#### [YOUR TASK]
Go line by line through the records and tally those that include "clip". Respond with the tally only.

─── AVAILABLE DATA ───

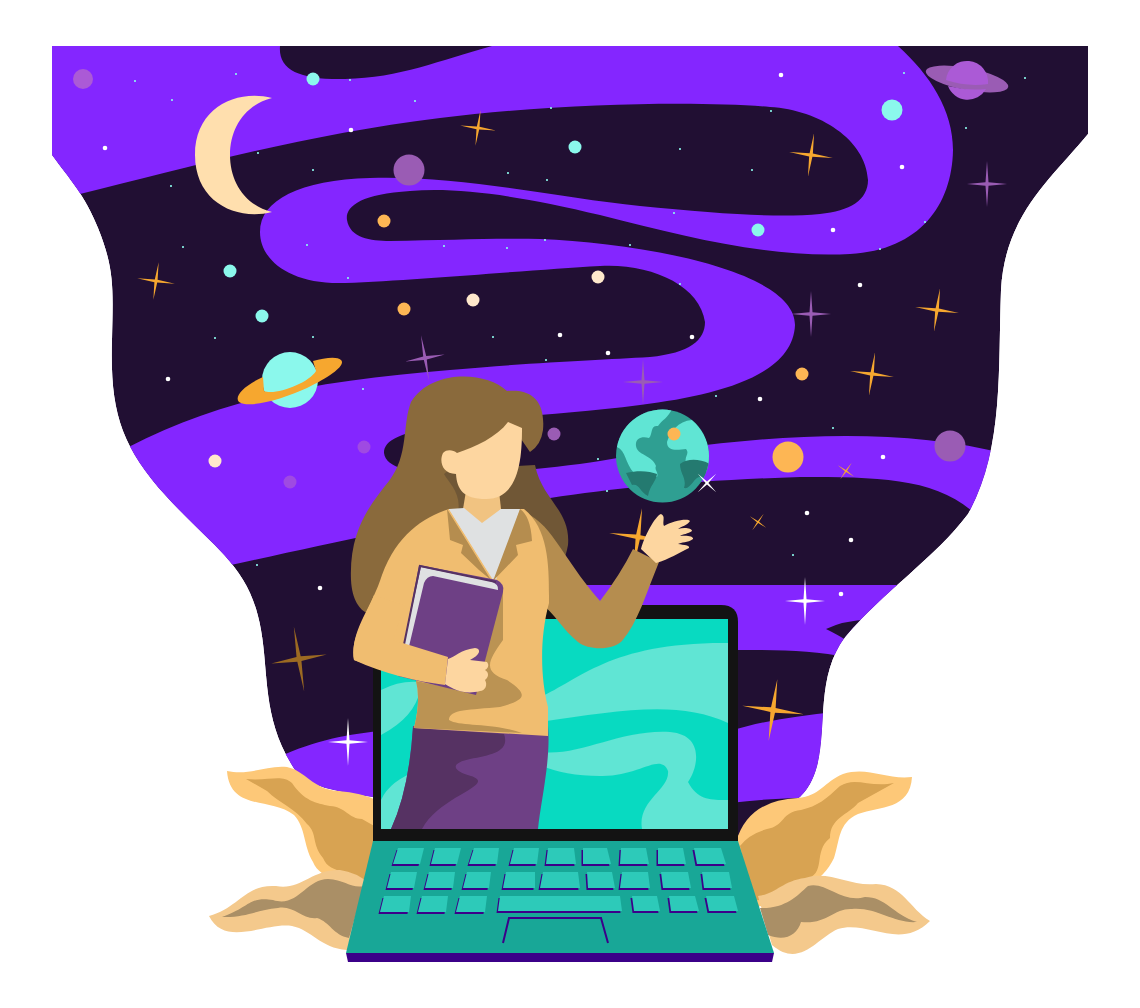
<!DOCTYPE html>
<html lang="en">
<head>
<meta charset="utf-8">
<title>Astronomy lesson online</title>
<style>
:root{--night:#210f33;--galaxy:#8426ff;--violet:#9a5cb4;--orchid:#ab5ad6;--aqua:#8bf8ec;--gold:#f6a72f;--amber:#fdb654;--cream:#ffe8cc;--moon:#ffdfae;--hair:#8a6a3c;--hair-shade:#705736;--skin:#fdd6a0;--skin-shade:#f1c381;--jacket:#f0bd70;--jacket-shade:#bb9353;--sleeve:#b58d4f;--plum:#6e4085;--plum-shade:#563263;--paper:#dfe1e2;--screen:#08dac1;--screen-light:#60e5d4;--deck:#18a797;--key:#2dcab9;--edge:#3b0089;--leaf:#fdc878;--leaf-low:#f4c98c}
html,body{margin:0;background:#fff;overflow:hidden}
svg{display:block;width:1140px;height:1008px}
.night{fill:var(--night)}.galaxy{fill:var(--galaxy)}.violet{fill:var(--violet)}.orchid{fill:var(--orchid)}.aqua{fill:var(--aqua)}.gold{fill:var(--gold)}.amber{fill:var(--amber)}.cream{fill:var(--cream)}.white{fill:#fff}.bronze{fill:#9c6a22}.moon{fill:var(--moon)}
.hair{fill:var(--hair)}.hair-shade{fill:var(--hair-shade)}.skin{fill:var(--skin)}.skin-shade{fill:var(--skin-shade)}.jacket{fill:var(--jacket)}.jacket-shade{fill:var(--jacket-shade)}.sleeve{fill:var(--sleeve)}.plum{fill:var(--plum)}.plum-shade{fill:var(--plum-shade)}.paper{fill:var(--paper)}
.screen{fill:var(--screen)}.screen-light{fill:var(--screen-light)}.deck{fill:var(--deck)}.key{fill:var(--key)}.edge{fill:var(--edge)}.frame{fill:#131313}
.leaf{fill:var(--leaf)}.leaf-low{fill:var(--leaf-low)}.leaf-core{fill:#d8a352}.leaf-low-core{fill:#aa8f66}
</style>
</head>
<body>
<svg viewBox="0 0 1140 1008" role="img" aria-label="A teacher with a book rises from a laptop and presents the Earth in a starry sky">
<defs>
<path id="sky-shape" d="M52 46H1088V134C1050 180 1005 215 1001 290C998 370 1004 450 968 514C935 558 885 590 845 637C812 682 831 740 812 780Q808 789 800 797L738 841H373V797C335 791 308 787 295 770C262 720 269 675 261 630C250 565 213 548 166 496C120 445 110 410 112 340C113 290 115 270 98 228C85 195 70 180 52 155Z"/>
<clipPath id="sky-clip"><use href="#sky-shape"/></clipPath>
<clipPath id="screen-clip"><path d="M381 619H728V829H381Z"/></clipPath>
<clipPath id="earth-clip"><circle cx="662.500" cy="456" r="46.500"/></clipPath>
<path id="star" d="M0-20L1.500-1.500L20 0L1.500 1.500L0 20L-1.500 1.500L-20 0L-1.500-1.500Z"/>
<path id="keys" d="M398 848h26l-4 16h-27zM435 848h26l-4 16h-26zM474 848h25l-2 16h-28zM514 848h25l-2 16h-27zM548 848h26l2 16h-30zM583 848h24l4 16h-28zM621 848h25l3 16h-29zM658 848h25l3 16h-28zM694 848h27l5 16h-29zM391 872h26l-3 16h-27zM429 872h26l-2 16h-28zM467 872h24l-2 16h-26zM506 872h29v16h-32zM543 872h35l2 16h-40zM587 872h25l3 16h-27zM622 872h26l2 16h-30zM661 872h27l3 16h-28zM702 872h27l3 16h-28zM384 896h27l-2 16h-29zM422 896h26l-2 16h-28zM460 896h27l-2 16h-29zM500 896h120l2 15H498zM632 896h25l3 15h-26zM669 896h26l4 15h-28zM706 896h28l4 15h-29z"/>
</defs>

<g id="sky" clip-path="url(#sky-clip)">
<use href="#sky-shape" class="night"/>
<path class="galaxy" d="M40 46H280C278 70 300 80 345 79C400 78 440 60 492 46H898C930 75 953 110 953 150C952 205 920 250 850 254C770 258 690 238 600 215C520 196 460 187 410 191C360 194 345 207 347 220C350 238 370 241 390 241C450 240 500 238 540 239C640 243 795 270 795 325C793 375 720 395 640 405C570 414 510 416 450 424C400 432 384 440 384 453C386 468 410 473 450 474C500 474 560 467 600 461C720 440 880 420 1010 455L990 530C950 478 890 477 800 477C700 480 600 489 540 500C420 524 330 543 200 572L110 457C220 395 330 380 450 370C540 362 600 360 650 357C690 353 705 340 705 322C700 285 650 263 600 266C530 270 420 280 345 283C290 285 260 260 260 232C260 200 300 180 370 178C460 175 560 198 640 206C720 214 780 218 820 214C850 211 868 200 868 180C866 140 820 110 770 107C700 101 560 103 440 118C300 135 180 170 80 194L40 200Z"/>
<path class="galaxy" d="M545 585H910L850 658C810 650 780 650 730 650H545ZM730 731C765 720 800 716 835 712V797Q780 797 730 803ZM270 761C310 742 340 735 380 731V800H290Z"/>
<path class="night" d="M826 629Q842 621 870 619L846 640Q838 635 826 629Z"/>
<path class="moon" d="M272 98C236 89 195 108 195 155C195 202 236 221 272 212C244 205 230 181 230 155C230 129 244 105 272 98Z"/>
</g>

<g id="small-planets">
<g class="violet"><circle cx="409" cy="170" r="15.500"/><circle cx="950" cy="446" r="15.500"/><circle cx="554" cy="434" r="6.500"/></g>
<g class="orchid"><circle cx="83" cy="79" r="10"/><g opacity=".7"><circle cx="364" cy="447" r="6.500"/><circle cx="290" cy="482" r="6.500"/></g></g>
<g class="aqua"><circle cx="892" cy="110" r="10.500"/><circle cx="313" cy="79" r="6.500"/><circle cx="575" cy="147" r="6.500"/><circle cx="758" cy="230" r="6.500"/><circle cx="230" cy="271" r="6.500"/><circle cx="262" cy="316" r="6.500"/></g>
<g class="amber"><circle cx="788" cy="457" r="15.500"/><circle cx="384" cy="221" r="6.500"/><circle cx="404" cy="309" r="6.500"/><circle cx="802" cy="374" r="6.500"/></g>
<g class="cream"><circle cx="473" cy="300" r="6.500"/><circle cx="598" cy="277" r="6.500"/><circle cx="215" cy="461" r="6.500"/></g>
</g>

<g id="star-dust">
<g class="white"><circle cx="105" cy="148" r="2.300"/><circle cx="351" cy="130" r="2.300"/><circle cx="781" cy="75" r="2.300"/><circle cx="902" cy="167" r="2.300"/><circle cx="833" cy="230" r="2.300"/><circle cx="860" cy="285" r="2.300"/><circle cx="560" cy="335" r="2.300"/><circle cx="608" cy="353" r="2.300"/><circle cx="692" cy="337" r="2.300"/><circle cx="760" cy="399" r="2.300"/><circle cx="168" cy="379" r="2.300"/><circle cx="883" cy="457" r="2.300"/><circle cx="807" cy="513" r="2.300"/><circle cx="851" cy="540" r="2.300"/><circle cx="841" cy="594" r="2.300"/><circle cx="320" cy="588" r="2.300"/></g>
<path fill="none" stroke="var(--aqua)" stroke-width="2.200" stroke-linecap="round" d="M135 81h0M236 74h0M172 100h0M350 80h0M415 101h0M551 108h0M258 153h0M171 186h0M313 170h0M508 173h0M547 180h0M680 149h0M752 170h0M771 111h0M904 73h0M1025 78h0M966 128h0M925 222h0M880 249h0M674 213h0M307 245h0M183 247h0M444 246h0M507 248h0M545 240h0M630 245h0M348 278h0M680 284h0M215 338h0M313 337h0M493 337h0M546 360h0M363 389h0M716 396h0M833 428h0M607 491h0M793 555h0M257 565h0M641 605h0M598 459h0"/>
</g>

<g id="stars">
<g class="gold">
<use href="#star" transform="translate(478 128) rotate(8) scale(.9)"/>
<use href="#star" transform="translate(811 155) rotate(8) scale(1.100)"/>
<use href="#star" transform="translate(156 281) rotate(8) scale(.95)"/>
<use href="#star" transform="translate(937 310) rotate(8) scale(1.100)"/>
<use href="#star" transform="translate(872 374) rotate(8) scale(1.100)"/>
<use href="#star" transform="translate(846 471) rotate(35) scale(.5)"/>
<use href="#star" transform="translate(758 522) rotate(35) scale(.5)"/>
<use href="#star" transform="translate(638 537) rotate(8) scale(1.450)"/>
<use href="#star" transform="translate(773 710) rotate(8) scale(1.550)"/>
</g>
<g class="violet">
<use href="#star" transform="translate(987 184) scale(1 1.150)"/>
<use href="#star" transform="translate(811 314) scale(1 1.150)"/>
<use href="#star" transform="translate(643 382) scale(1 1.150)"/>
<use href="#star" transform="translate(425 358) rotate(-10) scale(1 1.150)"/>
</g>
<use href="#star" class="bronze" transform="translate(299 659) rotate(-9) scale(1.400 1.650)"/>
<g class="white">
<use href="#star" transform="translate(805 601) scale(1 1.200)"/>
<use href="#star" transform="translate(348 742) scale(1 1.200)"/>
</g>
</g>

<g id="ringed-planets">
<circle class="aqua" cx="290" cy="380" r="28"/>
<path class="gold" fill-rule="evenodd" d="M263 377C243 386 234 397 239 402C249 409 283 399 307 388C332 376 346 365 341 360C337 356 324 358 313 361L316 371C309 383 275 396 264 391Z"/>
<ellipse class="violet" cx="967" cy="79" rx="42" ry="11" transform="rotate(11 967 79)"/>
<path class="orchid" d="M946 80A21 21 0 1 1 988 84Q967 87 946 80ZM948 86Q967 91 986 89A21 21 0 0 1 948 86Z"/>
</g>

<g id="leaves">
<path class="leaf" d="M227 771C250 776 266 765 287 767C306 771 312 789 338 791Q362 793 376 800V890C350 885 320 880 313 862C303 845 306 828 294 815C270 797 230 811 227 771Z"/>
<path class="leaf-core" d="M246 779C270 781 282 774 292 783C304 801 316 803 330 806C346 807 349 819 362 819L376 827V884L362 885C356 868 330 876 323 858C311 843 318 834 307 824C295 808 279 803 267 791Z"/>
<path class="leaf-low" d="M209 916C240 907 245 884 276 886C300 891 312 869 340 870Q356 872 370 884L347 950C320 948 312 930 292 926C265 922 225 948 209 916Z"/>
<path class="leaf-low-core" d="M222 917C249 908 249 896 273 900C298 908 306 879 328 879C345 880 352 889 364 886L349 938C333 935 330 922 317 918C302 920 294 905 278 908C256 910 245 918 222 917Z"/>
<path class="leaf" d="M912 777C886 780 868 766 843 774C824 782 820 796 798 798Q748 800 736 842L752 908C790 900 822 884 834 858C840 840 838 823 858 814C880 806 910 810 912 777Z"/>
<path class="leaf-core" d="M894 783C870 788 855 776 840 786C826 799 818 806 801 810C781 812 785 826 767 829Q749 834 740 846L753 900C775 903 782 884 804 880C828 874 812 852 830 838C830 818 848 815 858 803Z"/>
<path class="leaf-low" d="M930 921C909 908 903 885 876 884C850 887 830 870 805 878C782 881 776 894 758 896L772 945C800 969 817 938 838 929C868 920 900 951 930 921Z"/>
<path class="leaf-low-core" d="M917 922C892 914 886 897 865 897C842 904 826 881 808 886C797 896 785 909 760 908L768 935C785 942 797 935 801 922C826 925 834 908 852 909C877 907 894 924 917 922Z"/>
</g>

<g id="laptop">
<path class="frame" d="M373 841V622Q373 605 390 605H721Q738 605 738 622V841Z"/>
<g clip-path="url(#screen-clip)">
<path class="screen" d="M381 619H728V829H381Z"/>
<path class="screen-light" d="M381 690Q400 680 420 682V829H381ZM540 697C580 680 610 642 728 643V723C680 700 620 710 540 722ZM540 752C580 757 620 729 670 732C705 735 698 768 688 782C698 801 712 800 728 800V829H642C637 800 670 790 668 771C660 752 640 777 600 776Q565 776 540 765Z"/>
<path class="screen" d="M381 735Q415 717 420 690V770Q390 780 381 800Z"/>
</g>
<path class="deck" d="M373 841H738L774 953H346Z"/>
<path class="edge" d="M346 953H774L772 962H348Z"/>
<use href="#keys" class="edge" x="-1.500" y="2"/>
<use href="#keys" class="key"/>
<path fill="none" stroke="var(--edge)" stroke-width="2" d="M503 943L509 918H601L608 943"/>
</g>

<g id="teacher">
<path class="hair-shade" d="M440 470L535 465C542 500 571 510 568 545C563 575 545 580 530 588L430 560Z"/>
<path class="hair" d="M543 430C546 395 525 389 507 391C485 370 430 370 411 402C402 425 409 455 389 481C370 505 349 530 351 580C352 600 360 610 367 613L450 530C470 500 450 485 444 474L470 452C485 440 500 438 510 423L530 452Q541 445 543 430Z"/>
<path class="sleeve" d="M520 511C551 520 560 555 600 601Q620 575 633 549L659 562C645 596 638 622 622 641C612 651 588 650 578 642C563 630 555 614 540 602Z"/>
<path class="skin" d="M641 549C644 537 655 516 661 514C666 516 662 522 664 526C672 521 688 518 690 521C688 525 682 526 678 529C684 527 692 528 692 531C688 534 683 534 680 536C686 535 694 536 693 539C688 543 681 542 678 544C684 545 690 545 689 548C678 553 670 559 656 563Z"/>
<path class="plum" d="M413 726H548C551 760 541 800 538 829H391Q409 790 413 726Z"/>
<path class="plum-shade" d="M413 728L504 734C510 751 493 755 470 759C447 764 455 772 471 776C498 785 440 795 422 829H391Q409 790 413 728Z"/>
<path class="jacket" d="M449 509H524C550 530 549 570 549 603C539 640 541 680 548 707V736L414 728Q421 700 416 680L400 676L354 660C350 630 371 610 382 575C397 535 422 518 449 509Z"/>
<path class="jacket-shade" d="M503 590V640C487 662 483 672 507 680C530 695 525 700 500 707C470 710 449 709 449 720C460 727 490 722 522 733L414 728Q421 700 416 681L470 692Z"/>
<path class="paper" d="M449 509H520L493 580Z"/>
<path class="skin-shade" d="M466 491H499L501 509L483 525L463 509Z"/>
<path class="paper" d="M449 509L464 508L482 523L501 509H520L496 580L487 570Z"/>
<path class="sleeve" d="M447 509L491 580L479 570L461 553L463 545L450 540ZM520 509C527 514 531 524 532 541L516 545L518 555L493 581Z"/>
<path class="skin" d="M522 428C522 456 520 499 486 499C463 499 457 489 456 474C442 474 439 461 443 453C447 449 453 450 457 453C475 447 497 437 508 422Z"/>
<path class="plum" d="M419 565L497 580Q505 584 503 592L476 695L398 676Z"/>
<path class="paper" d="M421 567L490 581Q499 584 498 590L433 576Q427 576 424 583L402 676L397 675Z"/>
<path fill="none" stroke="var(--plum-shade)" stroke-width="2" d="M398 674L420 566L496 582"/>
<path class="jacket" d="M354 660C350 640 364 620 374 595L405 605L393 640L448 657L445 685C415 681 385 674 354 660Z"/>
<path class="skin" d="M448 659C455 657 460 650 475 648C482 649 480 655 470 660L487 662C490 666 487 669 485 670C490 673 488 678 485 680C488 685 485 691 480 691C465 695 455 690 445 684Z"/>
</g>

<g id="earth">
<circle cx="662.500" cy="456" r="46.500" fill="#2f9f92"/>
<g clip-path="url(#earth-clip)">
<path fill="#60e5d4" d="M650 409H672C668 418 662 420 658 426C650 425 653 434 649 438C642 436 635 438 636 446C637 455 652 455 656 466C654 470 659 472 657 477C651 474 642 470 634 473C625 463 626 451 617 447C619 430 630 415 650 409ZM692 420C712 438 711 460 707 472C702 463 691 474 686 463C684 456 690 454 686 449C678 450 667 452 667 442C670 432 678 421 692 420Z"/>
<path fill="#247a70" d="M626 473C638 470 650 471 657 474C656 482 650 485 648 496C640 492 639 483 632 485ZM680 464C688 458 700 459 710 464L704 478C695 472 692 490 684 488C687 478 680 474 680 464Z"/>
</g>
<circle class="amber" cx="674" cy="434" r="6.500"/>
<use href="#star" class="white" transform="translate(707 483) rotate(45) scale(.65)"/>
</g>
</svg>
</body>
</html>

───

#### [SOLUTION TO THE PROBLEM]
6